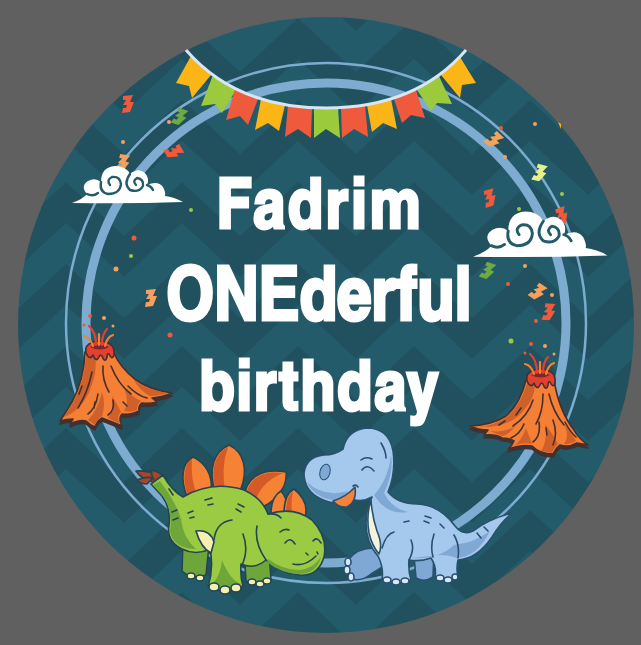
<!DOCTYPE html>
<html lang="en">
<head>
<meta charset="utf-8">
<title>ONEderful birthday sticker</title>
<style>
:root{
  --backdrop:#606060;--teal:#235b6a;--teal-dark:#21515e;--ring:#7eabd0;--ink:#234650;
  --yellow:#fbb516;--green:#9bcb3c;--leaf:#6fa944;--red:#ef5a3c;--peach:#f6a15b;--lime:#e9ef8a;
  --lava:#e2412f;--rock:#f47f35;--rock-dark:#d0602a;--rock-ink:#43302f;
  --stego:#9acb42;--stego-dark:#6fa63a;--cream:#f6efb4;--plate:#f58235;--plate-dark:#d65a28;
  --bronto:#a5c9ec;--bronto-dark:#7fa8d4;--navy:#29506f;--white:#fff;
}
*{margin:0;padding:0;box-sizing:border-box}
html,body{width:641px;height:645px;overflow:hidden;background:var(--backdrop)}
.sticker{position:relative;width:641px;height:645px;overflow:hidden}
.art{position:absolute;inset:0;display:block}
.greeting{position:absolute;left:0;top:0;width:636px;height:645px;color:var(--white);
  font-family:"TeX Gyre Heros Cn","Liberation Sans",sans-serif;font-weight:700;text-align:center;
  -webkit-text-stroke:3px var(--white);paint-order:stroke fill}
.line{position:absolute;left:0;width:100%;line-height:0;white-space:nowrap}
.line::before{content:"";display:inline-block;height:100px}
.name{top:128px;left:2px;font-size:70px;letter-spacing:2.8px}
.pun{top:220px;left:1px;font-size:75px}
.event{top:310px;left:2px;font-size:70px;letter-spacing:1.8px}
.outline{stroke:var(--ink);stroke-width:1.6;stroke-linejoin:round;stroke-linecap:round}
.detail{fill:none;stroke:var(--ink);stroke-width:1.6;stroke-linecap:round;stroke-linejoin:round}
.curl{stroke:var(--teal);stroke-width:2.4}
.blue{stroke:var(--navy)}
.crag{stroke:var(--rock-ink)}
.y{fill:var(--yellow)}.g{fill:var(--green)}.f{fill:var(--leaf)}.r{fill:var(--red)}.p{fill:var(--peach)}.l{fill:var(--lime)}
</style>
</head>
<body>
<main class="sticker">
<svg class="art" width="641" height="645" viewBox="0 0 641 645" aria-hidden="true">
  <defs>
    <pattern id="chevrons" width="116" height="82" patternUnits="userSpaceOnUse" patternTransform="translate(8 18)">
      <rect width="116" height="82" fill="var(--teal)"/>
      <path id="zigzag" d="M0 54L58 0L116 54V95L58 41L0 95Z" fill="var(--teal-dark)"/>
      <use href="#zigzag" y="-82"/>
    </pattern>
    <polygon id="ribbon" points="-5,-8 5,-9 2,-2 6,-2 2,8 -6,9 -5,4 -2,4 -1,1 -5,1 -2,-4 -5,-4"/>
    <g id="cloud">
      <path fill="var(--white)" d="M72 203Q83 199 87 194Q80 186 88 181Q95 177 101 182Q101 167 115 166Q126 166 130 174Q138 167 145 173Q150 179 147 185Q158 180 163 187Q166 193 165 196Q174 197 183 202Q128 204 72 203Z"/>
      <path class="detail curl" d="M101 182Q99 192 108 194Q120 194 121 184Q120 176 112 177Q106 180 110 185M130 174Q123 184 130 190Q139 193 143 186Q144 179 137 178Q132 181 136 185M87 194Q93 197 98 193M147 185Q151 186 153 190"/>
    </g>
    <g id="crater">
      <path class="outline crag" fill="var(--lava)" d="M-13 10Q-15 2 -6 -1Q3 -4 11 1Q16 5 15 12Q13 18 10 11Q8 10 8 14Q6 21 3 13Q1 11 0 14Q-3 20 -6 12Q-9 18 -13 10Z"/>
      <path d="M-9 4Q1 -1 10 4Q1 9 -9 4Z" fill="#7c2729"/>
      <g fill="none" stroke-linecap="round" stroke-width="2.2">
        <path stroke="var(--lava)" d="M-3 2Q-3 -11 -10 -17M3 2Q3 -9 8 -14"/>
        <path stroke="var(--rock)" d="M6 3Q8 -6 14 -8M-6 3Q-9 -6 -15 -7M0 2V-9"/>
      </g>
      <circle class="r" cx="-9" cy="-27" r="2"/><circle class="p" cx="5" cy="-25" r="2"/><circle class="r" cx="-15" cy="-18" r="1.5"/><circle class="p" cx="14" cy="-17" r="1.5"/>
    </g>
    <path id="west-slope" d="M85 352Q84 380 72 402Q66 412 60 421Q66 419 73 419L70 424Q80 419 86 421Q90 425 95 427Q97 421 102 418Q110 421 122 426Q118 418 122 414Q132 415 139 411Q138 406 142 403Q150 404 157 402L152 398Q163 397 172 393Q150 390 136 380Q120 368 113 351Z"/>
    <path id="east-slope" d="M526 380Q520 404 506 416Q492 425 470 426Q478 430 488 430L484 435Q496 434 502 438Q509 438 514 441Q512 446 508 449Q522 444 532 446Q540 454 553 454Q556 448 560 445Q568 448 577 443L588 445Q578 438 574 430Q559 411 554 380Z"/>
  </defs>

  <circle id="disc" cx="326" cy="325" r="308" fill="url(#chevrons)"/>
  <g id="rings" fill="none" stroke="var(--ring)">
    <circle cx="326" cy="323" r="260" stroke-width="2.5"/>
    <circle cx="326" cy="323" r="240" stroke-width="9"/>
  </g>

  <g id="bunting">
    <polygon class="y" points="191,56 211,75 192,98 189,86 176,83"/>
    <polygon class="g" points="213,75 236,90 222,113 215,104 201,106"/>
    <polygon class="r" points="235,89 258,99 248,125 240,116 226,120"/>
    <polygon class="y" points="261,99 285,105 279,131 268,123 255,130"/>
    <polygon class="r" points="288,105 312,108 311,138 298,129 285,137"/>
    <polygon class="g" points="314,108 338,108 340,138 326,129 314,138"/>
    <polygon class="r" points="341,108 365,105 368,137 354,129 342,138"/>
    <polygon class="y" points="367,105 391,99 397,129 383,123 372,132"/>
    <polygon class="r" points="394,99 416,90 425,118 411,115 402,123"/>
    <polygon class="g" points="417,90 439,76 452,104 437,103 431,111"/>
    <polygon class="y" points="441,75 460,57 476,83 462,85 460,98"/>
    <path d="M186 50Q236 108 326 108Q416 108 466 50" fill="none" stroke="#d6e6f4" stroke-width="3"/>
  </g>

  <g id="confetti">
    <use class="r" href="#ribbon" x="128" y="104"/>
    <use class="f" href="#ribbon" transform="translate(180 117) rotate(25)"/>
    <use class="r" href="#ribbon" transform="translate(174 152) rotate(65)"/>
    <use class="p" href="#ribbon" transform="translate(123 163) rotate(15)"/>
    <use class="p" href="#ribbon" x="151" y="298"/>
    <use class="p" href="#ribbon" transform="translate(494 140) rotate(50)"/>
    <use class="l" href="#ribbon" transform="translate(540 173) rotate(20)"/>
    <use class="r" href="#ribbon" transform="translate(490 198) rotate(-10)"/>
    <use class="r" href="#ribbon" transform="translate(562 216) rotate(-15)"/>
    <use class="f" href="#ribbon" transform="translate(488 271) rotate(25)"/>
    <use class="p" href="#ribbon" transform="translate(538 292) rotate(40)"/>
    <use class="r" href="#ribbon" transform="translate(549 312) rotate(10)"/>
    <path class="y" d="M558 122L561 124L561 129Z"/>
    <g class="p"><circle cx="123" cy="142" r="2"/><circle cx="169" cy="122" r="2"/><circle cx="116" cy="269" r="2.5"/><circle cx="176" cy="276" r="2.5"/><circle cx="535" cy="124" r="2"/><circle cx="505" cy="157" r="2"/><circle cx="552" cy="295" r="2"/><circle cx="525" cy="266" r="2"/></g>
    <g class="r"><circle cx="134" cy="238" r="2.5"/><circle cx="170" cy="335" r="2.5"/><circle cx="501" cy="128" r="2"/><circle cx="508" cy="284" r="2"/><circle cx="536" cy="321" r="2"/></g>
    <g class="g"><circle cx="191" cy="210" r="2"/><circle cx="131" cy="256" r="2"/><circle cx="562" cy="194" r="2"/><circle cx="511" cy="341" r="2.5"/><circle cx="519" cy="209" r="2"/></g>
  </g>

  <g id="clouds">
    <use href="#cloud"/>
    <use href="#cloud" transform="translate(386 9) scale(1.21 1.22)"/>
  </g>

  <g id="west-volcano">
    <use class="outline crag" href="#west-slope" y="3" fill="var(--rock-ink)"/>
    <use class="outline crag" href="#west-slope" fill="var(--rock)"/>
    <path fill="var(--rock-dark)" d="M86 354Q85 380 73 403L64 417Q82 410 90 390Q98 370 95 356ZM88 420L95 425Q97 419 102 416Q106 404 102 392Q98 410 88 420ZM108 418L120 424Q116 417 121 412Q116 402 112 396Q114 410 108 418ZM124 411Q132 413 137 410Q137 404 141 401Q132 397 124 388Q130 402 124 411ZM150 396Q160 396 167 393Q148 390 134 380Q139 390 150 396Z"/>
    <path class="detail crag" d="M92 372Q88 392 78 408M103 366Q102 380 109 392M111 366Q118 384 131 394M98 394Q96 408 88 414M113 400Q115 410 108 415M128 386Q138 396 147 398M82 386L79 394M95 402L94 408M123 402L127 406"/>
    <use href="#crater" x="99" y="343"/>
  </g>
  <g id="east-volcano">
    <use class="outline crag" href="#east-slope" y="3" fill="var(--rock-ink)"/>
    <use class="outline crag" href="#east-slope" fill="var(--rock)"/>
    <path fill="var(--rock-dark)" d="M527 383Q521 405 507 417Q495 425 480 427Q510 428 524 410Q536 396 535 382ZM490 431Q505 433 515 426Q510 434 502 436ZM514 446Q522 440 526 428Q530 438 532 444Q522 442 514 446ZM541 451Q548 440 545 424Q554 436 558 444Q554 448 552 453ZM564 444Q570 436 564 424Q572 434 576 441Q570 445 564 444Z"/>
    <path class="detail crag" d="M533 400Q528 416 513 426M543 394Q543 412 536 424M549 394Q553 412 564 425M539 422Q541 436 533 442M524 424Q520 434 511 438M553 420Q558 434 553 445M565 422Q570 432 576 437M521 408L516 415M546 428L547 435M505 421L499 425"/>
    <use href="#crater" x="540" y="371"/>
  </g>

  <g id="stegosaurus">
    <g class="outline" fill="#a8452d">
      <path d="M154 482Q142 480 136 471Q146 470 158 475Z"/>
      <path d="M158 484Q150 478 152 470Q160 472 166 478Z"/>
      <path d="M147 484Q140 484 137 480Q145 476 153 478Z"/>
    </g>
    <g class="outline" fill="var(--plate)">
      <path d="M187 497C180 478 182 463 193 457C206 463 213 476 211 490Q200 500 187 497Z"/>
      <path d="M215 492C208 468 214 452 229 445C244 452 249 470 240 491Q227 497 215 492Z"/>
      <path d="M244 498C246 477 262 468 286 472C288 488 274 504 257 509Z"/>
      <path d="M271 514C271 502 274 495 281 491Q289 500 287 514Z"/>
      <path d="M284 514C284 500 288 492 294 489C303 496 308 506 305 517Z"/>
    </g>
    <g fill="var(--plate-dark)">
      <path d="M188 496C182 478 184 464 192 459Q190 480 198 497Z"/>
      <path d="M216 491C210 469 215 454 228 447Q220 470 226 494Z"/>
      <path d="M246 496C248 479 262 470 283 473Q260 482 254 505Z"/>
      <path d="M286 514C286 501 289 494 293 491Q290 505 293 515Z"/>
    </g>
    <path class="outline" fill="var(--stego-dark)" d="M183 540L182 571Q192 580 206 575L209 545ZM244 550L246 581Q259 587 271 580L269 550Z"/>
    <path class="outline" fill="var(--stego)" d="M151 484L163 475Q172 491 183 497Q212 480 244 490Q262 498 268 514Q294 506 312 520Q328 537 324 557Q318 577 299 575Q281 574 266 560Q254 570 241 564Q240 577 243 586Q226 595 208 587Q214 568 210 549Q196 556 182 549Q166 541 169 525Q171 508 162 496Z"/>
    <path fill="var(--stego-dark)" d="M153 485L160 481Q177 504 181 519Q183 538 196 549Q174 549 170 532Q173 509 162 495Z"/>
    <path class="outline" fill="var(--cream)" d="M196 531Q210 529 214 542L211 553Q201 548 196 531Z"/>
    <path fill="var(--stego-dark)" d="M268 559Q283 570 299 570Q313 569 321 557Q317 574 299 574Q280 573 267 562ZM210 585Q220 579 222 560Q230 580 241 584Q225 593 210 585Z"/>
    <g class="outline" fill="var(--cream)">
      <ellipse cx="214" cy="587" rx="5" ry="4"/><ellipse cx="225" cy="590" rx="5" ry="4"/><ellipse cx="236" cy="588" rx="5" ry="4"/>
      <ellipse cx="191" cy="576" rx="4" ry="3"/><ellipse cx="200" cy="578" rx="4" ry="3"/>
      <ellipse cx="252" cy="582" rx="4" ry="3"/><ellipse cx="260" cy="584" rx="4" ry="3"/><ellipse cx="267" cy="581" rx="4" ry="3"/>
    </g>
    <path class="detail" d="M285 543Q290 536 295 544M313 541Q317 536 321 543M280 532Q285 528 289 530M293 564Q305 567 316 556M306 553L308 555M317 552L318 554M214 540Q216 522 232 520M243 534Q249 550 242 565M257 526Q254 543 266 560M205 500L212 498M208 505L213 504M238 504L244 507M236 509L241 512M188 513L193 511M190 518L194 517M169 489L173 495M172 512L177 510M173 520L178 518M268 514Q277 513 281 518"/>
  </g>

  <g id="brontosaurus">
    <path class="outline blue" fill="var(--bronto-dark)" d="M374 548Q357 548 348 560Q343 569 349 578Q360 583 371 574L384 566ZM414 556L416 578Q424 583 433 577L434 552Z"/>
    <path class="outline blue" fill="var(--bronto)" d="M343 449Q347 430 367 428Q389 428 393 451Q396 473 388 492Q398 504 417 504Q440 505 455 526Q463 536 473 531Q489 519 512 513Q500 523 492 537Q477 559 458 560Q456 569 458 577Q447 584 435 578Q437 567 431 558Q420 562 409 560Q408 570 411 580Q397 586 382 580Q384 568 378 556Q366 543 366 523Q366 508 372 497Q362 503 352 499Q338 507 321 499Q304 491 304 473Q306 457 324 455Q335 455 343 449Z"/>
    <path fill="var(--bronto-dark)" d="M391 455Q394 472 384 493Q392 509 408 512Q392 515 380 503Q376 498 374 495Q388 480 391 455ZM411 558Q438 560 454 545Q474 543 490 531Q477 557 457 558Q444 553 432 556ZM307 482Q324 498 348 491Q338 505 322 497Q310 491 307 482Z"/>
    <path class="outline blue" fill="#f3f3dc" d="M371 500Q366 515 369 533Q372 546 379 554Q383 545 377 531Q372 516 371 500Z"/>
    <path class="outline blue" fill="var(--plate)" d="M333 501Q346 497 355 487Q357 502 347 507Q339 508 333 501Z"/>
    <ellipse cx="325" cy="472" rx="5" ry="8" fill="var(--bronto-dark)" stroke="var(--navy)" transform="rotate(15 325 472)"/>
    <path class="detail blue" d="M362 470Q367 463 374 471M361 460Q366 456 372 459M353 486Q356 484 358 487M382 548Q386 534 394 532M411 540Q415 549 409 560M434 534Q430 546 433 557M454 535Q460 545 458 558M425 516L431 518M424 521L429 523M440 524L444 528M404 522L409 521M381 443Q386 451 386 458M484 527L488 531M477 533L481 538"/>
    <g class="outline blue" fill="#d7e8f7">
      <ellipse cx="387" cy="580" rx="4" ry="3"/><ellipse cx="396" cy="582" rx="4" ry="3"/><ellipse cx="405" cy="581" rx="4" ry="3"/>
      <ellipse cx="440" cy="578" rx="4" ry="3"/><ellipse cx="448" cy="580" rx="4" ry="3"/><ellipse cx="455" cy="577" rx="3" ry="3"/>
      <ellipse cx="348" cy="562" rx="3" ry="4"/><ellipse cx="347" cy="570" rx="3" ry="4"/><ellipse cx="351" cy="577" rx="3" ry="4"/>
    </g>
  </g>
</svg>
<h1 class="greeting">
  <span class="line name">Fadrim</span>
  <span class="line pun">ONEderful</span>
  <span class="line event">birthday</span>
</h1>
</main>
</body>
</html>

**Work to complete:**
Go through the entries above and copy every line containing "span".

**Task answer:**
  <span class="line name">Fadrim</span>
  <span class="line pun">ONEderful</span>
  <span class="line event">birthday</span>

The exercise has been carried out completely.